TASK |
Copy out all of the data below exactly, so that no word differs from the original.

Items from a dataset
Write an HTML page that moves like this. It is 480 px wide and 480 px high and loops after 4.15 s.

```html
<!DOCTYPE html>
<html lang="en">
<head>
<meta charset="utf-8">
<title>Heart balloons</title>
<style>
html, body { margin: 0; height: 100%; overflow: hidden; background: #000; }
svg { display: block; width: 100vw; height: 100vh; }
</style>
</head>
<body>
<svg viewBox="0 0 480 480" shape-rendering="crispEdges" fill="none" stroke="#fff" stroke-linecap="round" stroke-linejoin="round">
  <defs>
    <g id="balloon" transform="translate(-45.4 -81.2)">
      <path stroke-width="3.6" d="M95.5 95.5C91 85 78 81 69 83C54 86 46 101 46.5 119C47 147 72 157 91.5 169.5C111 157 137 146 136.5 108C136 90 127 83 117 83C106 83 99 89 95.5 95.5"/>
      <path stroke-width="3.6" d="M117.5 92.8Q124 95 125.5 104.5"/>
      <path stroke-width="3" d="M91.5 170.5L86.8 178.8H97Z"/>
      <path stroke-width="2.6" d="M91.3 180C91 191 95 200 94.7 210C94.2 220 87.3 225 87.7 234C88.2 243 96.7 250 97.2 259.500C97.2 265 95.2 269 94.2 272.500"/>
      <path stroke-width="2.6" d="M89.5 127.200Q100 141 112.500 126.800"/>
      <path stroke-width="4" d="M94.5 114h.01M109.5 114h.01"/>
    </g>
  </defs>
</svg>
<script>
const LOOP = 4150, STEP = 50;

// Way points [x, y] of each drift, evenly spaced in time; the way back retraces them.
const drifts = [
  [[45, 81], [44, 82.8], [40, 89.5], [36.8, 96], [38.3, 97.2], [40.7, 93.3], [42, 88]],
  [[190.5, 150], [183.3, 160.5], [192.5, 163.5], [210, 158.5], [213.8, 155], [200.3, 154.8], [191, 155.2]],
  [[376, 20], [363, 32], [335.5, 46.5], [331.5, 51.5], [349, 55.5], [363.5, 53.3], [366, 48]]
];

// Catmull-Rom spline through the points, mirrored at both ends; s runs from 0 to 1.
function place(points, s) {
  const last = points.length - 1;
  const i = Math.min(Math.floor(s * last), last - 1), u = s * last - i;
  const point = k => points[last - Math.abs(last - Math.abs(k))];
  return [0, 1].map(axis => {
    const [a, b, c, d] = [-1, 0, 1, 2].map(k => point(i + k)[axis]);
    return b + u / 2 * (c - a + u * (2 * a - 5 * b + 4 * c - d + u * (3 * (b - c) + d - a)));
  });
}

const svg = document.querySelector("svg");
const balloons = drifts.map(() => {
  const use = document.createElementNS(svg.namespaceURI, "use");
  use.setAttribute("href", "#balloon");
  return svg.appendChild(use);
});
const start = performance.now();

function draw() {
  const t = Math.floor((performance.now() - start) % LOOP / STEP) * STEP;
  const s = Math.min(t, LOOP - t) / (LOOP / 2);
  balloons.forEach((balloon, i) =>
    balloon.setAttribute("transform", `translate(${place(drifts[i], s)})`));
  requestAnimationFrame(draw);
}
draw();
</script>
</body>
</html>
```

SOLUTION BELOW |
Write an HTML page that moves like this. It is 480 px wide and 480 px high and loops after 4.15 s.

```html
<!DOCTYPE html>
<html lang="en">
<head>
<meta charset="utf-8">
<title>Heart balloons</title>
<style>
html, body { margin: 0; height: 100%; overflow: hidden; background: #000; }
svg { display: block; width: 100vw; height: 100vh; }
</style>
</head>
<body>
<svg viewBox="0 0 480 480" shape-rendering="crispEdges" fill="none" stroke="#fff" stroke-linecap="round" stroke-linejoin="round">
  <defs>
    <g id="balloon" transform="translate(-45.4 -81.2)">
      <path stroke-width="3.6" d="M95.5 95.5C91 85 78 81 69 83C54 86 46 101 46.5 119C47 147 72 157 91.5 169.5C111 157 137 146 136.5 108C136 90 127 83 117 83C106 83 99 89 95.5 95.5"/>
      <path stroke-width="3.6" d="M117.5 92.8Q124 95 125.5 104.5"/>
      <path stroke-width="3" d="M91.5 170.5L86.8 178.8H97Z"/>
      <path stroke-width="2.6" d="M91.3 180C91 191 95 200 94.7 210C94.2 220 87.3 225 87.7 234C88.2 243 96.7 250 97.2 259.500C97.2 265 95.2 269 94.2 272.500"/>
      <path stroke-width="2.6" d="M89.5 127.200Q100 141 112.500 126.800"/>
      <path stroke-width="4" d="M94.5 114h.01M109.5 114h.01"/>
    </g>
  </defs>
</svg>
<script>
const LOOP = 4150, STEP = 50;

// Way points [x, y] of each drift, evenly spaced in time; the way back retraces them.
const drifts = [
  [[45, 81], [44, 82.8], [40, 89.5], [36.8, 96], [38.3, 97.2], [40.7, 93.3], [42, 88]],
  [[190.5, 150], [183.3, 160.5], [192.5, 163.5], [210, 158.5], [213.8, 155], [200.3, 154.8], [191, 155.2]],
  [[376, 20], [363, 32], [335.5, 46.5], [331.5, 51.5], [349, 55.5], [363.5, 53.3], [366, 48]]
];

// Catmull-Rom spline through the points, mirrored at both ends; s runs from 0 to 1.
function place(points, s) {
  const last = points.length - 1;
  const i = Math.min(Math.floor(s * last), last - 1), u = s * last - i;
  const point = k => points[last - Math.abs(last - Math.abs(k))];
  return [0, 1].map(axis => {
    const [a, b, c, d] = [-1, 0, 1, 2].map(k => point(i + k)[axis]);
    return b + u / 2 * (c - a + u * (2 * a - 5 * b + 4 * c - d + u * (3 * (b - c) + d - a)));
  });
}

const svg = document.querySelector("svg");
const balloons = drifts.map(() => {
  const use = document.createElementNS(svg.namespaceURI, "use");
  use.setAttribute("href", "#balloon");
  return svg.appendChild(use);
});
const start = performance.now();

function draw() {
  const t = Math.floor((performance.now() - start) % LOOP / STEP) * STEP;
  const s = Math.min(t, LOOP - t) / (LOOP / 2);
  balloons.forEach((balloon, i) =>
    balloon.setAttribute("transform", `translate(${place(drifts[i], s)})`));
  requestAnimationFrame(draw);
}
draw();
</script>
</body>
</html>
```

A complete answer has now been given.